With the number of bodies expected to reach 300, Georgia officials said they planned to drain a lake behind a defunct crematory where a partial skeleton was found Wednesday.

In the latest gruesome discovery, a torso and skull were found in water about 20 yards from the bank of the lake, Sheriff Steve Wilson said. Authorities were testing the lake's water for contamination and said they would not begin any draining for at least several days.

Lurking closer to the broken Tri-State Crematory was a shed containing six vaults. Searchers began opening the vaults Wednesday and Georgia's chief Medical Examiner Dr. Kris Sperry said there could be as many as 20 bodies in each vault.

As of midday Wednesday, searchers had found 242 bodies, only 35 of which have been positively identified.

The full recovery effort could take as long as eight months, said Gary McConnell, director of the Georgia Emergency Management Agency.

The operator of the crematory, 28-year-old Ray Brent Marsh, remained in jail, charged with 16 counts of theft by deception for allegedly taking payment for cremations he never performed. Marsh does not yet have an attorney.

Meanwhile, distraught families continued turning over medical records and ashes they were told belonged to their relatives to help officials identify their relatives.

But of the 130 sets of ashes turned over so far, one was filled with dirt, 15 were at least partly filled with concrete dust and others contained potting soil, Sperry said.

Officials have subpoenaed natural gas records to determine the last time the crematory had been used.

Two lawsuits alleging fraud have been filed against the crematory.

Families continued turning over medical records and ashes they were told belonged to their relatives to help officials identify their relatives.
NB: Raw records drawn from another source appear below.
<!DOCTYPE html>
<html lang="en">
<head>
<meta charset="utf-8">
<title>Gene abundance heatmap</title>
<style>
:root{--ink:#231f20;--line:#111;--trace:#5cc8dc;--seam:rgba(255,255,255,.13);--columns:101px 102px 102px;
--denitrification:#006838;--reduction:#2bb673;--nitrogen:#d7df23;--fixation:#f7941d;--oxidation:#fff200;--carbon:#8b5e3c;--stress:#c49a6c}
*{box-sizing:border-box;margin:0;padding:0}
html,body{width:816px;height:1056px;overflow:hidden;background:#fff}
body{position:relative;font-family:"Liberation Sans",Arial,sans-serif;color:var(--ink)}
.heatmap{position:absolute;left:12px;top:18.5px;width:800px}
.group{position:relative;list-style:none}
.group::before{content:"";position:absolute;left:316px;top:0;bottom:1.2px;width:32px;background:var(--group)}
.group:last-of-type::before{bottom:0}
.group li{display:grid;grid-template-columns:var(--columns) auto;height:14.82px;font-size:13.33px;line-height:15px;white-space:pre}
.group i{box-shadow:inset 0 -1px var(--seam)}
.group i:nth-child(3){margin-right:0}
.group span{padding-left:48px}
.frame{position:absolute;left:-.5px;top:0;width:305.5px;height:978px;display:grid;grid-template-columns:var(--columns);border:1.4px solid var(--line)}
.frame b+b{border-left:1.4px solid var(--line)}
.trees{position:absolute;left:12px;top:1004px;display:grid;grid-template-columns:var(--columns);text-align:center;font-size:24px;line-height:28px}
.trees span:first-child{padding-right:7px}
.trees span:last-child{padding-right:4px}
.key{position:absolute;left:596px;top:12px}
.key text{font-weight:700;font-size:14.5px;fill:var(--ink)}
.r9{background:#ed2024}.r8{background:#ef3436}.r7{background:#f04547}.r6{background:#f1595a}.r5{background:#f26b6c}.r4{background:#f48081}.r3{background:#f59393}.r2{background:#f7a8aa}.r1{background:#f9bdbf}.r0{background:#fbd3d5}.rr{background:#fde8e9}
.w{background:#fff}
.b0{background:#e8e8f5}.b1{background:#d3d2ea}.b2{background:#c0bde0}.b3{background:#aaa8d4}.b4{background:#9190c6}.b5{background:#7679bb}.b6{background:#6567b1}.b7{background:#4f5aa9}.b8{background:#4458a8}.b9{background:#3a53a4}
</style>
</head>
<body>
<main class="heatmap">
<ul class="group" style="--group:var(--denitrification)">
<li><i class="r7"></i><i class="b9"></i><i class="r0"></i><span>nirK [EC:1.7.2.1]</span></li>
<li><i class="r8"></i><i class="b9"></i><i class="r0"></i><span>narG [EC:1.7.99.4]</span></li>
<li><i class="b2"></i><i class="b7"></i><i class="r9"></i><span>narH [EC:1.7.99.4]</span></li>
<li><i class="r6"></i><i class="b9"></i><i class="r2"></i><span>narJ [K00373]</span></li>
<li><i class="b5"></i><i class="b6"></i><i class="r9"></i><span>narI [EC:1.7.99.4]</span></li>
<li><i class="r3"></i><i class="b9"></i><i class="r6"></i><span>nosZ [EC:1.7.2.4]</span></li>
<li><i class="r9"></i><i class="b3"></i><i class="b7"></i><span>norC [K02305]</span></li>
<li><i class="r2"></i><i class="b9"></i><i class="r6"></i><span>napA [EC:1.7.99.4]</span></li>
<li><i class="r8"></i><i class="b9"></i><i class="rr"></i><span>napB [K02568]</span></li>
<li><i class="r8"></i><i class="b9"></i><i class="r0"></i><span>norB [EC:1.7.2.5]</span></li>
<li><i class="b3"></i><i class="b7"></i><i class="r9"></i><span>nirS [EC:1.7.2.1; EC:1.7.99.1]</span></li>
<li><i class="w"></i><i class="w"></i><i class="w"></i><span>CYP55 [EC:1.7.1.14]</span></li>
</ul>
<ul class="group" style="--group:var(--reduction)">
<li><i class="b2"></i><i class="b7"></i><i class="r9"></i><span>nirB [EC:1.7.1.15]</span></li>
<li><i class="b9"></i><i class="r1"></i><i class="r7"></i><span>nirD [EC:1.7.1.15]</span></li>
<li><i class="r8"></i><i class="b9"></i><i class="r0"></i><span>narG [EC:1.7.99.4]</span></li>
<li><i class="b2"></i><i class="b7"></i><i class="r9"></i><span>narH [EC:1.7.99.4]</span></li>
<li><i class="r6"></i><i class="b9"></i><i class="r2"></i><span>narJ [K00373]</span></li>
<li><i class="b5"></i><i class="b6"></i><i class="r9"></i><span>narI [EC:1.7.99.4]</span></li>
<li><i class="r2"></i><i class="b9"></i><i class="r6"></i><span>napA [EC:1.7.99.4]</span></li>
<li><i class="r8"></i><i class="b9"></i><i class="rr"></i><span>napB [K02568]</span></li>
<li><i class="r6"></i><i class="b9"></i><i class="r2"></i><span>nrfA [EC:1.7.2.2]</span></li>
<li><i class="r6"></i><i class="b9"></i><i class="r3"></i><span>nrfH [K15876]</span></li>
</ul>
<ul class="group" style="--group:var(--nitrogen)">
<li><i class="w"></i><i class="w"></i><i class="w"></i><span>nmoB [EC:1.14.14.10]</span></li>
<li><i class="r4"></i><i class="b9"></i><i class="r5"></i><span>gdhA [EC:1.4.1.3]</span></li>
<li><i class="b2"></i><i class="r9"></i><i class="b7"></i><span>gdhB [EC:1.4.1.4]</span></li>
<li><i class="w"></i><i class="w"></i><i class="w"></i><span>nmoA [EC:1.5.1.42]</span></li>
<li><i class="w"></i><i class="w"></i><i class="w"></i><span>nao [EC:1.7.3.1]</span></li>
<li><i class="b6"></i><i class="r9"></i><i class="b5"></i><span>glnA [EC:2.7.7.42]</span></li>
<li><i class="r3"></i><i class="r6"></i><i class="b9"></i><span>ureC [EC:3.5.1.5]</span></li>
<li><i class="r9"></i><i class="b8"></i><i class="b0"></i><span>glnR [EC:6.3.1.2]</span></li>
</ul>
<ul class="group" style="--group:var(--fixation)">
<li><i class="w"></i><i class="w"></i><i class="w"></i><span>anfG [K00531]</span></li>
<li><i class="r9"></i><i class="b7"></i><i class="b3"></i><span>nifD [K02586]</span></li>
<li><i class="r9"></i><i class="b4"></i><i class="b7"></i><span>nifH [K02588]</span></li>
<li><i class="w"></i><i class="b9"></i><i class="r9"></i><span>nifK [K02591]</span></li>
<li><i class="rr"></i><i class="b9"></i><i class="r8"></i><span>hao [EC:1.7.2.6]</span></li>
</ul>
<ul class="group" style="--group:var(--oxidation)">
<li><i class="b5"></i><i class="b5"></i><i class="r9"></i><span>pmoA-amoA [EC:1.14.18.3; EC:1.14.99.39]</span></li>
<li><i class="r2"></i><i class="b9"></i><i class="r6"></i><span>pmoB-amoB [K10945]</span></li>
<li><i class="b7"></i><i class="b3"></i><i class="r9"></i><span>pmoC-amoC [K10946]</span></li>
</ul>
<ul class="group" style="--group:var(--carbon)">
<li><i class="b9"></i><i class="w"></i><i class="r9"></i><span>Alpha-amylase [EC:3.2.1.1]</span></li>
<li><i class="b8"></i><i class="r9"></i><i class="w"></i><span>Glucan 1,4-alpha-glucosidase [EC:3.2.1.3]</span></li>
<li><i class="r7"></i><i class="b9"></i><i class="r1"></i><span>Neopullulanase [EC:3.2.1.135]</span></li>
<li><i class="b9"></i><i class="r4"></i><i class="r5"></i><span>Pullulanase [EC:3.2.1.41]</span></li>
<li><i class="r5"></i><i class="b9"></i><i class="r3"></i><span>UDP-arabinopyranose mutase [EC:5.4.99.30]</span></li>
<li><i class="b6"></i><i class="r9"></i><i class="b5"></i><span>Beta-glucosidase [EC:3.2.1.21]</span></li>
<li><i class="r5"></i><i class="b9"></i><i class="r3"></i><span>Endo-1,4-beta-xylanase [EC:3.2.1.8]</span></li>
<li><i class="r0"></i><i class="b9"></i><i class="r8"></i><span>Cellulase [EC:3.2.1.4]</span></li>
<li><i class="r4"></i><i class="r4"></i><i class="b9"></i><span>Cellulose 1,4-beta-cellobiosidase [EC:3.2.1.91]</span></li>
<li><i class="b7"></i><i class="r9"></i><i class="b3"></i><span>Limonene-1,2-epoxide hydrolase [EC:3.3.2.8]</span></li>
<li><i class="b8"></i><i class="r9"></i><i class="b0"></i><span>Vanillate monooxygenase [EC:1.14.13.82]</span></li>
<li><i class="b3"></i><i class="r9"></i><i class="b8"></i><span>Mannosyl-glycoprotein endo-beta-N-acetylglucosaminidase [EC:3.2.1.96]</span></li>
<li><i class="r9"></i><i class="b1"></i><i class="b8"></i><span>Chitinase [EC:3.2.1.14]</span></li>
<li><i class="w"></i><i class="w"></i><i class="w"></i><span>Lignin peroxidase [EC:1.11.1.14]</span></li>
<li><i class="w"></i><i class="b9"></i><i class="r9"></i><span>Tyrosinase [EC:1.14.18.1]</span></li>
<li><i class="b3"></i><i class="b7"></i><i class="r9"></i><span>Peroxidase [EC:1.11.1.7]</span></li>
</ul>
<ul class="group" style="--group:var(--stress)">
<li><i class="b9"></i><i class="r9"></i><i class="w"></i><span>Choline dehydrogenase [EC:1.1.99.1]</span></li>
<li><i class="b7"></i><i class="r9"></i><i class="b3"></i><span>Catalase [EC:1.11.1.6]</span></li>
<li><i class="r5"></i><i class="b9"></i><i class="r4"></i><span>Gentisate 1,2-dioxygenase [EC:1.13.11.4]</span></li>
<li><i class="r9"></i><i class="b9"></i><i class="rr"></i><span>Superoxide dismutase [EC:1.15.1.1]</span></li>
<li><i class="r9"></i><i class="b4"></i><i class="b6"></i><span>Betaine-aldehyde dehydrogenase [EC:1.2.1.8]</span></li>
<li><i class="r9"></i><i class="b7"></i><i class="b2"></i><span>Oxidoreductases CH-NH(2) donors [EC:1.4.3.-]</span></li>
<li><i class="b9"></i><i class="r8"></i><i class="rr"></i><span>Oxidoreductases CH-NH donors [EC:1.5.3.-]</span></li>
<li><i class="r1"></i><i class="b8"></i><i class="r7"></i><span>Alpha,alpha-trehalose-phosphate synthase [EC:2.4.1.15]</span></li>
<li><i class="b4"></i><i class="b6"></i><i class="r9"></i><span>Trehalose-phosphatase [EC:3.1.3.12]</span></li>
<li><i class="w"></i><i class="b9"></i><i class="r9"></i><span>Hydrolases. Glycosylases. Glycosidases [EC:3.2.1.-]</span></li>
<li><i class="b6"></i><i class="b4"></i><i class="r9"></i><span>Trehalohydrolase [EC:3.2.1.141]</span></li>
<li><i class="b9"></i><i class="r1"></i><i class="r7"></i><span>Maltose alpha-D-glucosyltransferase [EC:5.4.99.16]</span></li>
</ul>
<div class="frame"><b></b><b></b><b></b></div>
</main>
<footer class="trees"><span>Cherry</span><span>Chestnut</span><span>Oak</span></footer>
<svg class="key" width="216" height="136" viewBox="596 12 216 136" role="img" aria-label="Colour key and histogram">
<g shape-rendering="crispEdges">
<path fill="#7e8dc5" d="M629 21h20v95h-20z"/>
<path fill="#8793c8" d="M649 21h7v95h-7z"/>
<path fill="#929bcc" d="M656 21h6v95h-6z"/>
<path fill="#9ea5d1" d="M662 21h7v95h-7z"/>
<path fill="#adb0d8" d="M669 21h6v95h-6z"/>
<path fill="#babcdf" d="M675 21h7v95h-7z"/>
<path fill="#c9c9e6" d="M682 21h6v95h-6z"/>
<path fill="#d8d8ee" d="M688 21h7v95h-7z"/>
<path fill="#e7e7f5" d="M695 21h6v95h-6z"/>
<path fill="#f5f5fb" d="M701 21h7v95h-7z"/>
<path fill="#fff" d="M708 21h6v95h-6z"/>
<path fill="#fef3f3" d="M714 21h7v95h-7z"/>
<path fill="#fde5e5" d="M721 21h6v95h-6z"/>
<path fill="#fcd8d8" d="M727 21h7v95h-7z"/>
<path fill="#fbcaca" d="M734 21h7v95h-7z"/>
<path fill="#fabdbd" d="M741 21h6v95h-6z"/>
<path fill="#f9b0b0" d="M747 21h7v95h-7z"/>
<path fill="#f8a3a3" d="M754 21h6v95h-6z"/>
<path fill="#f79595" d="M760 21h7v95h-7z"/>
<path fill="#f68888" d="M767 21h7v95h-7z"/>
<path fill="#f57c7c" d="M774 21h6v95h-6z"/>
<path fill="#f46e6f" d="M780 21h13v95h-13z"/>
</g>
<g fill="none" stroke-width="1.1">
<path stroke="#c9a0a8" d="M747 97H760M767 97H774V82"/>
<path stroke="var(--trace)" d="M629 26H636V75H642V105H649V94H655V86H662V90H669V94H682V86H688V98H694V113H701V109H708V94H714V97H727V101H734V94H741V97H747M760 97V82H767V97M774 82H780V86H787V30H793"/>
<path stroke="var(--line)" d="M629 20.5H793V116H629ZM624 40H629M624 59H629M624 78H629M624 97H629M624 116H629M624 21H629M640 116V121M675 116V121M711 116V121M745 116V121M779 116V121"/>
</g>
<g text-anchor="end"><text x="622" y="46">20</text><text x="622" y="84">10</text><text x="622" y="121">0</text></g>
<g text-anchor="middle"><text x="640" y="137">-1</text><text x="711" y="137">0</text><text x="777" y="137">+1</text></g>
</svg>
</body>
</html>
Some law enforcement officials said Marsh may be safer in jail because so many people are outraged that their relatives' bodies were left in piles or in the woods.

Johnny Johnson, who lives next door to Marsh, said Tuesday he never saw, heard or noticed anything suspicious, even though bodies were found just 100 yards from his property.

"It wasn't going on while we were here, so it must have been happening while we were at work," Johnson said.

"That's what's got me so messed up about this," he said. "I just don't know what motivated him to do this."

Tom Shaw, who drove from St. Joseph, Mo., to this rural town near Chattanooga, Tenn., after his mother's body was found, said Marsh "deserves to be put to death and then thrown out in a barn."

"He's lucky I was so far away when I first found out, because I was hot," Shaw said at a candlelight vigil Tuesday night at a Baptist church in Chickamauga.

The Associated Press contributed to this report.